Chapter 5 considers how sexuality is linked to materiality but is also interpreted, represented, performed and lived in ways that involve the discursive. The chapter explores the interrelated aspects of sexuality, orientation, and gender identification in YA literature. It reviews the work of children’s literature scholars on queerness and sexuality (e.g. Kerry Mallan; Lydia Kokkola; Michelle Ann Abate & Kenneth Kidd; Amy Pattee) and feminist and queer theorists (Judith Butler; Eve Kosofsky Sedgwick; and Michael Warner).
Finally, chapter 6 posits that a feminist ethics of care (Nell Noddings) argues that identity formation occurs within a matrix of human interactions, the environment, and the material. From this starting point, the chapter analyses the rhetorics of caring and cooperation both in feminist intersections with Disability Studies (Rosemarie Garland-Thompson) and with narrative theory and reader response in a selection of YA fiction. Chapter draws on work of children’s literature scholars: Lissa Paul; Holly Blackford; Kerry Mallan, and Sara K. Day.

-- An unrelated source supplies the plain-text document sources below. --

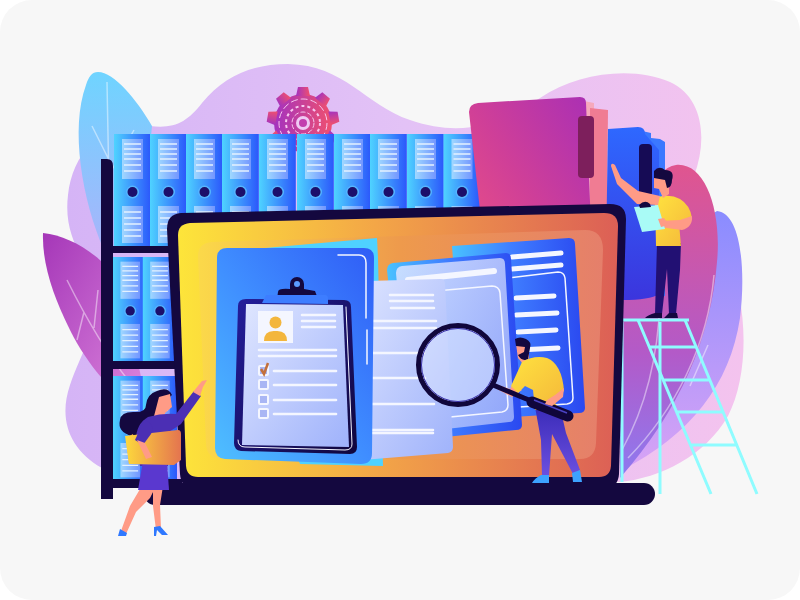
<!DOCTYPE html>
<html lang="en">
<head>
<meta charset="utf-8">
<title>Records management illustration</title>
<style>
:root{--page:#fff;--card:#f7f7f7;--navy:#14083f;--ink:#1a0a5c;--cyan:#8ffcff;--paper:#d3dbff;--skin:#ff9b86;--blue:#2f5cff;--sky:#52d5ff}
html,body{margin:0;background:var(--page);overflow:hidden}
svg{display:block;width:800px;height:600px}
.card{fill:var(--card)}
.navy{fill:var(--navy)}
.skin{fill:var(--skin)}
.paper{fill:var(--paper)}
.rules{fill:none;stroke:#f4f6ff;stroke-linecap:round}
.vein{fill:none;stroke:#fff;stroke-opacity:.45;stroke-width:1.5}
.ladder{fill:none;stroke:var(--cyan);stroke-width:3}
</style>
</head>
<body>
<svg viewBox="0 0 800 600" role="img" aria-label="People organising documents around a large laptop, binders and folders">
<defs>
<linearGradient id="blobFill" x1="0" y1="0" x2="1" y2="0"><stop offset="0" stop-color="#d5b4f6"/><stop offset=".5" stop-color="#e3c2f6"/><stop offset="1" stop-color="#f4c3ee"/></linearGradient>
<linearGradient id="leafBlue" x1="0" y1="0" x2="0" y2="1"><stop offset="0" stop-color="#6fd4ff"/><stop offset="1" stop-color="#a9b4fb"/></linearGradient>
<linearGradient id="leafPurple" x1="0" y1="0" x2="1" y2="1"><stop offset="0" stop-color="#a537b8"/><stop offset="1" stop-color="#e08be0"/></linearGradient>
<linearGradient id="leafPink" x1="0" y1="0" x2="0" y2="1"><stop offset="0" stop-color="#e0558f"/><stop offset=".6" stop-color="#b35ac8"/><stop offset="1" stop-color="#8d7af0"/></linearGradient>
<linearGradient id="leafViolet" x1="0" y1="0" x2="0" y2="1"><stop offset="0" stop-color="#8a8cff"/><stop offset="1" stop-color="#d8a3f5"/></linearGradient>
<linearGradient id="gearFill" x1="0" y1="0" x2="1" y2="0"><stop offset="0" stop-color="#a332c0"/><stop offset="1" stop-color="#f0506e"/></linearGradient>
<linearGradient id="binderFill" x1="0" y1="0" x2="1" y2="0"><stop offset="0" stop-color="#4fd3ff"/><stop offset="1" stop-color="#2b57fb"/></linearGradient>
<linearGradient id="labelFill" x1="0" y1="0" x2="1" y2="0"><stop offset="0" stop-color="#9fd8ff"/><stop offset="1" stop-color="#7396ff"/></linearGradient>
<linearGradient id="folderPink" x1="0" y1="1" x2="1" y2="0"><stop offset="0" stop-color="#f2557f"/><stop offset=".5" stop-color="#cf3f98"/><stop offset="1" stop-color="#a92fb5"/></linearGradient>
<linearGradient id="folderBlue" x1="0" y1="0" x2="0" y2="1"><stop offset="0" stop-color="#2e68ff"/><stop offset="1" stop-color="#3b35dd"/></linearGradient>
<linearGradient id="screenFill" x1="0" y1="0" x2="1" y2="0"><stop offset="0" stop-color="#fde53a"/><stop offset=".45" stop-color="#f3a647"/><stop offset="1" stop-color="#dc5f56"/></linearGradient>
<linearGradient id="screenGlow" x1="0" y1="0" x2="1" y2="0"><stop offset="0" stop-color="#fbd94a"/><stop offset=".5" stop-color="#ee9a4c"/><stop offset="1" stop-color="#e57f6b"/></linearGradient>
<linearGradient id="folderOpen" x1="0" y1="1" x2="1" y2="0"><stop offset="0" stop-color="#4fc0ff"/><stop offset=".5" stop-color="#3f8dff"/><stop offset="1" stop-color="#2f5cf6"/></linearGradient>
<linearGradient id="sheetBlue" x1="0" y1="0" x2="1" y2="0"><stop offset="0" stop-color="#49c2ff"/><stop offset=".45" stop-color="#3f7dff"/><stop offset="1" stop-color="#2a48f0"/></linearGradient>
<linearGradient id="sheetPale" x1="0" y1="0" x2="1" y2="1"><stop offset="0" stop-color="#dfe6ff"/><stop offset="1" stop-color="#9fb2fb"/></linearGradient>
<linearGradient id="boardFill" x1="0" y1="0" x2="1" y2="1"><stop offset="0" stop-color="#241e9d"/><stop offset="1" stop-color="#10063b"/></linearGradient>
<linearGradient id="shirtFill" x1="0" y1="0" x2="1" y2="1"><stop offset="0" stop-color="#ffe23f"/><stop offset="1" stop-color="#f4b73a"/></linearGradient>
<linearGradient id="trouserFill" x1="0" y1="0" x2="0" y2="1"><stop offset="0" stop-color="#3a2bb8"/><stop offset="1" stop-color="#6c50e0"/></linearGradient>
<linearGradient id="boxFill" x1="0" y1="0" x2="1" y2="0"><stop offset="0" stop-color="#fdd93c"/><stop offset="1" stop-color="#e4744f"/></linearGradient>
<g id="binder">
<rect width="36.8" height="112" fill="url(#binderFill)"/>
<rect x="8" y="5" width="21" height="40" fill="url(#labelFill)"/>
<path d="M10 10h17M10 15h17M10 20h17M10 25h17M10 31h17M10 37h17" stroke="#e3f1ff" stroke-width="1.4"/>
<circle cx="18.5" cy="58" r="6.5" fill="#55b5ff"/><circle cx="18.5" cy="58" r="5" fill="#1c0f6b"/>
<rect x="8" y="72" width="21" height="37" fill="url(#labelFill)"/>
<path d="M10 78h17M10 84h17M10 90h17M10 96h17M10 102h17" stroke="#e3f1ff" stroke-width="1.4"/>
</g>
<g id="binderPair"><use href="#binder"/><use href="#binder" x="32"/></g>
<path id="gearTooth" d="M-7 -27L-5 -36H5L7 -27Z"/>
<g id="checkRow"><rect width="9" height="9" rx="1" fill="#a9b6f4" stroke="#f4f6ff" stroke-width="2"/><path d="M15 5h62" class="rules" stroke-width="2.6"/></g>
</defs>

<rect class="card" width="800" height="600" rx="32"/>

<g id="backdrop">
<path fill="url(#blobFill)" d="M102 468C70 450 58 420 70 385C82 350 98 330 96 295C94 265 62 245 68 195C73 150 105 120 150 126C175 129 187 122 202 103C224 76 252 64 288 64C345 65 365 105 410 120C465 139 505 122 540 98C578 72 634 66 670 82C703 97 708 139 694 176C684 203 702 215 718 240C748 286 752 370 728 416C705 456 660 478 620 482L160 484Z"/>
<path fill="url(#leafBlue)" d="M98 72C114 72 137 100 152 126L140 250H104C82 200 70 128 86 85C89 76 92 72 98 72Z"/>
<path class="vein" d="M107 82L110 240M109 160L92 126M109 175L134 130"/>
<path fill="url(#leafPurple)" d="M43 233C72 236 104 257 122 286L150 420C112 394 88 366 70 330C52 294 42 262 43 233Z"/>
<path class="vein" d="M67 280C82 310 104 350 128 380M84 312L77 340M94 328L98 290"/>
<path fill="url(#leafViolet)" d="M717 211C741 213 746 270 740 318C730 385 690 435 622 470C640 390 674 232 717 211Z"/>
<path fill="url(#leafPink)" d="M676 165C705 162 722 210 717 262C711 338 680 410 620 478V260C638 215 652 168 676 165Z"/>
<path class="vein" d="M714 275C708 345 675 410 628 458M660 300C658 360 644 410 622 450M690 386L708 345"/>
</g>

<g id="gear" transform="translate(303 123)">
<g fill="url(#gearFill)"><circle r="29"/><use href="#gearTooth"/><use href="#gearTooth" transform="rotate(40)"/><use href="#gearTooth" transform="rotate(80)"/><use href="#gearTooth" transform="rotate(120)"/><use href="#gearTooth" transform="rotate(240)"/><use href="#gearTooth" transform="rotate(280)"/><use href="#gearTooth" transform="rotate(320)"/></g>
<g fill="none" stroke="#f6c6ee"><circle r="24" stroke-dasharray="7 3"/><circle r="17" stroke-width="2" stroke-dasharray="3 3"/><circle r="11" stroke-dasharray="5 2"/></g>
<circle r="7" fill="#efc9f3"/><circle r="4" fill="#c23fae"/>
</g>

<g id="shelving">
<path class="navy" d="M101 159H107Q113 159 113 166V499H101ZM482 162Q482 154 488 154H494V215H482Z"/>
<use href="#binder" x="114" y="134"/><use href="#binder" x="150" y="134"/><use href="#binder" x="186" y="134"/><use href="#binder" x="222" y="134"/><use href="#binder" x="259" y="134"/><use href="#binder" x="297" y="134"/><use href="#binder" x="334" y="134"/><use href="#binder" x="370" y="134"/><use href="#binder" x="407" y="134"/><use href="#binder" x="443.5" y="134"/>
<use href="#binderPair" transform="translate(113 257) scale(.93)"/>
<use href="#binderPair" transform="translate(113 376) scale(.93)"/>
<path class="navy" d="M112 246H182V253H112ZM112 361H182V369H112ZM112 479H182V488H112Z"/>
</g>

<g id="folders">
<path fill="#f6a9bc" d="M584 101L594 103V109L602 110V290H584Z"/>
<path fill="#f07c93" d="M590 108L608 110L606 296H590Z"/>
<path fill="url(#folderPink)" d="M478 103L580 97Q586 97 586 103L594 300H490L469 112Q469 104 478 103Z"/>
<rect x="578" y="116" width="16" height="62" rx="4" fill="#7d1f5c"/>
<path fill="#3b78ff" d="M642 131L651 133V138L660 139L665 142V296H640Z"/>
<path fill="url(#folderBlue)" d="M608 129L638 127Q645 127 645 134L659 150V294Q650 300 622 300L606 250Z"/>
<rect x="639" y="144" width="13" height="52" rx="4" fill="#160b55"/>
</g>

<g id="ladder">
<path class="ladder" d="M622 322V482M660 322V494" stroke-width="2"/>
<path class="ladder" d="M638 320L711 494M685 320L757 494M649 347H696M663 380H709M677 412H722M690 445H736"/>
<path class="ladder" d="M623 320H689" stroke-width="4"/>
</g>

<g id="archivist">
<path fill="#221073" d="M657 243H681L680 270L676 314H669L667 269L662 314H655Z"/>
<path class="navy" d="M655 313H662V318H645Q648 315 655 313ZM669 313H677L678 318H664Z"/>
<path fill="url(#shirtFill)" d="M655 198Q669 193 680 199Q690 205 692 218L679 223L681 246H656Z"/>
<path class="skin" d="M611 166Q611 162 615 165L621 178L638 191L660 196L658 205L637 204L617 184ZM692 216Q693 227 682 230L659 227L658 221L680 220Z"/>
<path class="skin" d="M658 176H669V194L663 198L659 189L654 188L654 178Z"/>
<path class="navy" d="M654 171Q659 165 665 170Q675 170 672 180Q672 187 667 188L665 180L654 178Z"/>
<path fill="#a9fbf6" d="M634 207L658 205L665 229L642 232Z"/><path class="navy" d="M639 205Q645 199 650 204L651 207L640 208Z"/>
<path class="skin" d="M658 219L664 218L669 225L661 227Z"/>
</g>

<g id="laptop">
<path class="navy" d="M181 213L610 204Q626 204 626 219L619 474Q618 488 605 488H193Q181 488 180 474L167 229Q167 214 181 213Z"/>
<path fill="url(#screenFill)" d="M190 223L604 213Q618 213 618 226L611 466Q610 477 599 477H198Q187 477 186 466L178 235Q178 224 190 223Z"/>
<path fill="url(#screenGlow)" d="M212 242L585 230Q603 230 603 250L596 443Q595 459 580 459H222Q207 459 206 444L198 256Q198 243 212 242Z"/>
<rect class="navy" x="144" y="483" width="511" height="22" rx="11"/>
</g>

<g id="documents">
<g id="report-sheet">
<path fill="url(#sheetBlue)" d="M452 246L569 238Q575 238 575 244L585 408Q585 413 579 413L465 420Z"/>
<path class="rules" stroke-width="5" d="M512 257L561 253M512 269L561 265M516 298L554 296M516 315L557 313M518 332L556 330M519 350L558 348"/>
<path class="rules" stroke-width="1.5" d="M508 278L558 272Q564 272 565 278L573 398Q573 403 567 404L519 407"/>
</g>
<g id="framed-sheet">
<path fill="url(#sheetBlue)" d="M393 263L506 253Q511 253 511 259L522 425Q522 430 516 430L405 441L387 270Q387 264 393 263Z"/>
<path fill="url(#sheetPale)" d="M402 266L500 258Q505 258 505 264L514 417Q514 422 509 422L410 433L396 273Q396 267 402 266Z" opacity=".85"/>
<path class="rules" stroke-width="6" d="M408 280L494 271"/>
<path class="rules" stroke-width="1.5" d="M424 292L492 286Q499 286 500 293L508 405Q508 411 502 412L450 417"/>
</g>
<path fill="#4fd2ff" d="M222 252L377 238L378 258L383 466L300 464Z"/>
<g id="loose-sheet">
<path fill="url(#sheetPale)" d="M368 281L440 279Q445 279 445 284L453 447Q453 452 448 453L350 461Z"/>
<path class="rules" stroke-width="2.6" d="M390 295H433M390 301H433M391 308H434M372 321H436M372 328H436M372 353H424M372 378H425M372 404H434M372 430H433M372 433H433"/>
</g>
<path fill="url(#folderOpen)" d="M227 248H364Q374 248 374 258L372 453Q372 464 361 464L225 459Q215 458 215 448L217 258Q217 248 227 248Z"/>
<path class="rules" stroke-width="1.5" d="M338 255H359Q366 255 366 263V318M367 330V364"/>
<g id="clipboard">
<path fill="url(#boardFill)" d="M246 299L344 300Q351 300 351 307L357 447Q357 454 350 454L241 451Q234 450 234 443L238 306Q238 299 246 299Z"/>
<path class="navy" d="M278 292Q278 288 290 289V284A7 7 0 0 1 304 284V289L315 291L318 299H277Z"/><circle cx="297" cy="284" r="3" fill="#5b9cff"/>
<path fill="url(#sheetPale)" d="M246 304L343 305L349 447L242 445Z"/>
<path fill="#3d7dff" d="M266 295H325Q328 295 328 299V304L262 303Z"/>
<path class="rules" d="M238 440Q238 447 245 447L345 450Q352 450 352 444L346 307" stroke-width="1"/>
<rect x="258" y="311" width="35" height="32" fill="#f4f6ff"/>
<circle cx="275.5" cy="322.500" r="6" fill="#f3b63d"/><path fill="#f3b63d" d="M264 341Q264 330 275.5 331Q287 330 287 341Z"/>
<path class="rules" stroke-width="2.6" d="M302 315H335M302 321H335M302 327H335M259 350H336M259 356H336"/>
<use href="#checkRow" x="259" y="366"/><use href="#checkRow" x="259" y="380"/><use href="#checkRow" x="259" y="395"/><use href="#checkRow" x="259" y="409"/>
<path d="M261 369L264 374L268 363" fill="none" stroke="#c3703c" stroke-width="2.5"/>
</g>
</g>

<g id="researcher">
<path fill="url(#trouserFill)" d="M535 407H560L566 433L580 470L573 474L552 434L549 476H542L541 440Z"/>
<path fill="#3da2ff" d="M541 475H549V483H532Q535 478 541 475ZM572 473L580 470L582 482H573Z"/>
<circle cx="458" cy="365" r="38" fill="#e8eeff" fill-opacity=".38"/>
<circle cx="458" cy="365" r="39.500" fill="none" stroke="#10063b" stroke-width="5"/>
<circle cx="458" cy="365" r="36.500" fill="none" stroke="#3930a8"/>
<path class="skin" d="M516 344H529V358L523 364L518 358Z"/>
<path class="navy" d="M515 339Q520 336 526 339Q532 342 530 348L528 359Q522 362 518 355L524 352L525 347L516 346Z"/>
<path class="skin" d="M513 384L522 390L512 397L497 389L498 385L510 389Z"/>
<path fill="url(#shirtFill)" d="M522 362Q534 355 547 358Q562 364 564 391L553 400L560 410H535L533 390L525 386L518 393L511 386Z"/>
<path d="M493 385L524 398L568 415" fill="none" stroke="#10063b" stroke-width="5" stroke-linecap="round"/>
<path d="M532 402L568 416" fill="none" stroke="#10063b" stroke-width="11" stroke-linecap="round"/>
<path d="M534 400L567 413" fill="none" stroke="#4b43c4" stroke-width="1.5"/>
<path class="skin" d="M564 388L563 397L552 406L545 404L547 400L555 395Z"/>
</g>

<g id="assistant">
<path class="skin" d="M143 484L156 486L150 498L136 512L126 534L121 531L130 506ZM153 486H163L160 505L161 528L156 530L153 506Z"/>
<path fill="#2f78ff" d="M120 529L127 533L126 536H118ZM154 527L160 526L168 535L162 535L157 530L156 536H154Z"/>
<path class="navy" d="M157 391Q168 386 172 395L164 402Q162 422 153 424Q149 435 132 436Q117 432 120 420Q121 412 133 412Q146 413 146 405Q147 394 157 391Z"/>
<path class="skin" d="M159 397L170 394L172 407L165 413L164 422L153 420Z"/>
<path fill="#4b2fb4" d="M148 417Q162 413 176 414L194 391L201 396L181 424L169 432L168 466H140L136 440Q136 424 148 417Z"/>
<path fill="#5a38cf" d="M143 461H167L169 490H138Z"/>
<path class="skin" d="M193 392L202 381L207 380L203 387L200 396Z"/>
<path fill="#f3a949" d="M126 438L133 434L139 463L129 464Z"/>
<path fill="url(#boxFill)" d="M125 436L178 430Q181 430 181 434L181 460L174 465L129 464Z"/>
<path fill="#4b2fb4" d="M144 420Q156 424 151 434L143 445L135 440Z"/>
<path class="skin" d="M137 440L145 443L152 457L146 459Z"/>
</g>
</svg>
</body>
</html>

One of the most significant achievements of Twenty-First-Century Feminisms in Children’s and Adolescent Literature lies in showing the value of multiple perspectives by attending to the discursive, ontological and material aspects of textual representations of gender. Trites deftly demonstrates the usefulness of a material feminist critique through close reading of selected texts that engage with twenty-first century feminist concerns regarding female empowerment amidst growing social, economic, technological and environmental challenges. It is disappointing that the range of fiction is restricted largely to North American examples and does not include picture books. Despite this limitation, the book provides both students and experienced scholars with accessible accounts of how children’s literature engages with critical issues and concerns that impact the lives of young people. It also offers a springboard for further research into how material feminism can be a helpful means for the reconceptualization of nature with respect to the material, discursive, human, nonhuman, corporeal, and technological.
Kerry Mallan, Queensland University of Technology, Australia, 18.09.17